The number of native fish and aquatic insects, especially those that are pollution sensitive, declines in urban and suburban streams at low levels of development levels often considered protective for stream communities, according to a new study by the U.S. Geological Survey.
"When the area of driveways, parking lots, streets and other impervious cover reaches 10 percent of a watershed area, many types of pollution sensitive aquatic insects decline by as much as one third, compared to streams in undeveloped forested watersheds," said Tom Cuffney, USGS biologist. "We learned that there is no 'safezone,' meaning that even minimal or early stages of development can negatively affect aquatic life in urban streams."
As a watershed becomes developed, the amount of pavement, sidewalks and other types of urban land cover increases. During storms, water is rapidly transported over these urban surfaces to streams. The rapid rise and fall of stream flow and changes in temperature can be detrimental to fish and aquatic insects. Stormwater from urban development can also contain fertilizers and insecticides used along roads and on lawns, parks and golf courses.
"Stream protection and management is a top priority of state and local officials, and these findings remind us of the unintended consequences that development can have on our aquatic resources," said Tom Schueler, Chesapeake Stormwater Network coordinator. "The information has been useful in helping us to predict and manage the future impacts of urban development on streams and reinforces the importance of having green infrastructure to control stormwater runoff and protect aquatic life."

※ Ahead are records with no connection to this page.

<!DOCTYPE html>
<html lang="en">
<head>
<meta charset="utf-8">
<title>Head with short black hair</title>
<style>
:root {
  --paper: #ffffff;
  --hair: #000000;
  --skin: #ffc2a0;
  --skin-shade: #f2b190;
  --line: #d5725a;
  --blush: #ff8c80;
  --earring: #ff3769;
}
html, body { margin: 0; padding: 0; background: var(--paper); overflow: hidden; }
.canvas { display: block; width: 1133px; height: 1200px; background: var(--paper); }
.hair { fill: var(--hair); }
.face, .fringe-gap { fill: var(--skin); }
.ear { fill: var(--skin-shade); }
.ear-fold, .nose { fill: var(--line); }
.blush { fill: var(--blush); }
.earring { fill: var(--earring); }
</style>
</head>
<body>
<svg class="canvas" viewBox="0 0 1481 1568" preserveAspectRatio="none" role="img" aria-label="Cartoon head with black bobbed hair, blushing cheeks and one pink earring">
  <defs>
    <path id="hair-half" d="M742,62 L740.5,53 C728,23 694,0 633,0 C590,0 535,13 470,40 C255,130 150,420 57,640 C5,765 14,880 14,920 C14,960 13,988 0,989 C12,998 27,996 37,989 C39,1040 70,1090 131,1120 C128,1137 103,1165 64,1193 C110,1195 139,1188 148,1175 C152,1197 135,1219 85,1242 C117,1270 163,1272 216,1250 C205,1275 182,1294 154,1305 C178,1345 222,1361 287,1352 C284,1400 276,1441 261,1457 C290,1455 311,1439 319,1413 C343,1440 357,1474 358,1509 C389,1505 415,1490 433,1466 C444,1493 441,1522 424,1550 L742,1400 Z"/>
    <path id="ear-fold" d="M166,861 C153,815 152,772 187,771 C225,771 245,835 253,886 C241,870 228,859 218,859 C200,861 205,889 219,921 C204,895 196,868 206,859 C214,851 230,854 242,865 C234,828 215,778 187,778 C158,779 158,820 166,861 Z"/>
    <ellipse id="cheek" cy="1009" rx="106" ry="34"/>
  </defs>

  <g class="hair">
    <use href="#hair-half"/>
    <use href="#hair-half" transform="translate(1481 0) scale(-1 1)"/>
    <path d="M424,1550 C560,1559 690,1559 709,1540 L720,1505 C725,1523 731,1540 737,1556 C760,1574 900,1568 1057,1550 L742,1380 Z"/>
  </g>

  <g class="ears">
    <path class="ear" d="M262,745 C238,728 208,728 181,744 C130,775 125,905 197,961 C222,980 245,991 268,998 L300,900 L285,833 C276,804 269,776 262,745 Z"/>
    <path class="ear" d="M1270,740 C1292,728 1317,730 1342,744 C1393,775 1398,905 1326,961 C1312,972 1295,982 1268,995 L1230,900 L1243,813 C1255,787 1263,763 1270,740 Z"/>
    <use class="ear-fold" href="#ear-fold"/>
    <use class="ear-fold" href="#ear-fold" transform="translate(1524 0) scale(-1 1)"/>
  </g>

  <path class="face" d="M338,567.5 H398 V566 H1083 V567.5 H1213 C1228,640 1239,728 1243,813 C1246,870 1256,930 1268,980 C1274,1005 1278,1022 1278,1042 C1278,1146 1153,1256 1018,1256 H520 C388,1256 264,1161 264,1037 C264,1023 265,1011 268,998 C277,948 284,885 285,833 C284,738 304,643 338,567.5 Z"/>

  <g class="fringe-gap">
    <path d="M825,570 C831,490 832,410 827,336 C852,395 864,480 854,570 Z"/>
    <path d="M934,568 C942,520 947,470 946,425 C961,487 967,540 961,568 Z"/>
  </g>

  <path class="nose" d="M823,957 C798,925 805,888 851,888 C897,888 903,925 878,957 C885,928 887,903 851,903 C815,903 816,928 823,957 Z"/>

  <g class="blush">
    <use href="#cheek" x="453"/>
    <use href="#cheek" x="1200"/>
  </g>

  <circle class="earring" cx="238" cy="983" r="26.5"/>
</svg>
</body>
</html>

USGS studies examine the effects of urbanization on algae, aquatic insects, fish, habitat and chemistry in urban streams in nine metropolitan areas across the country: Boston, Mass.; Raleigh, N.C.; A
|Contact: Kara Capelli|
United States Geological Survey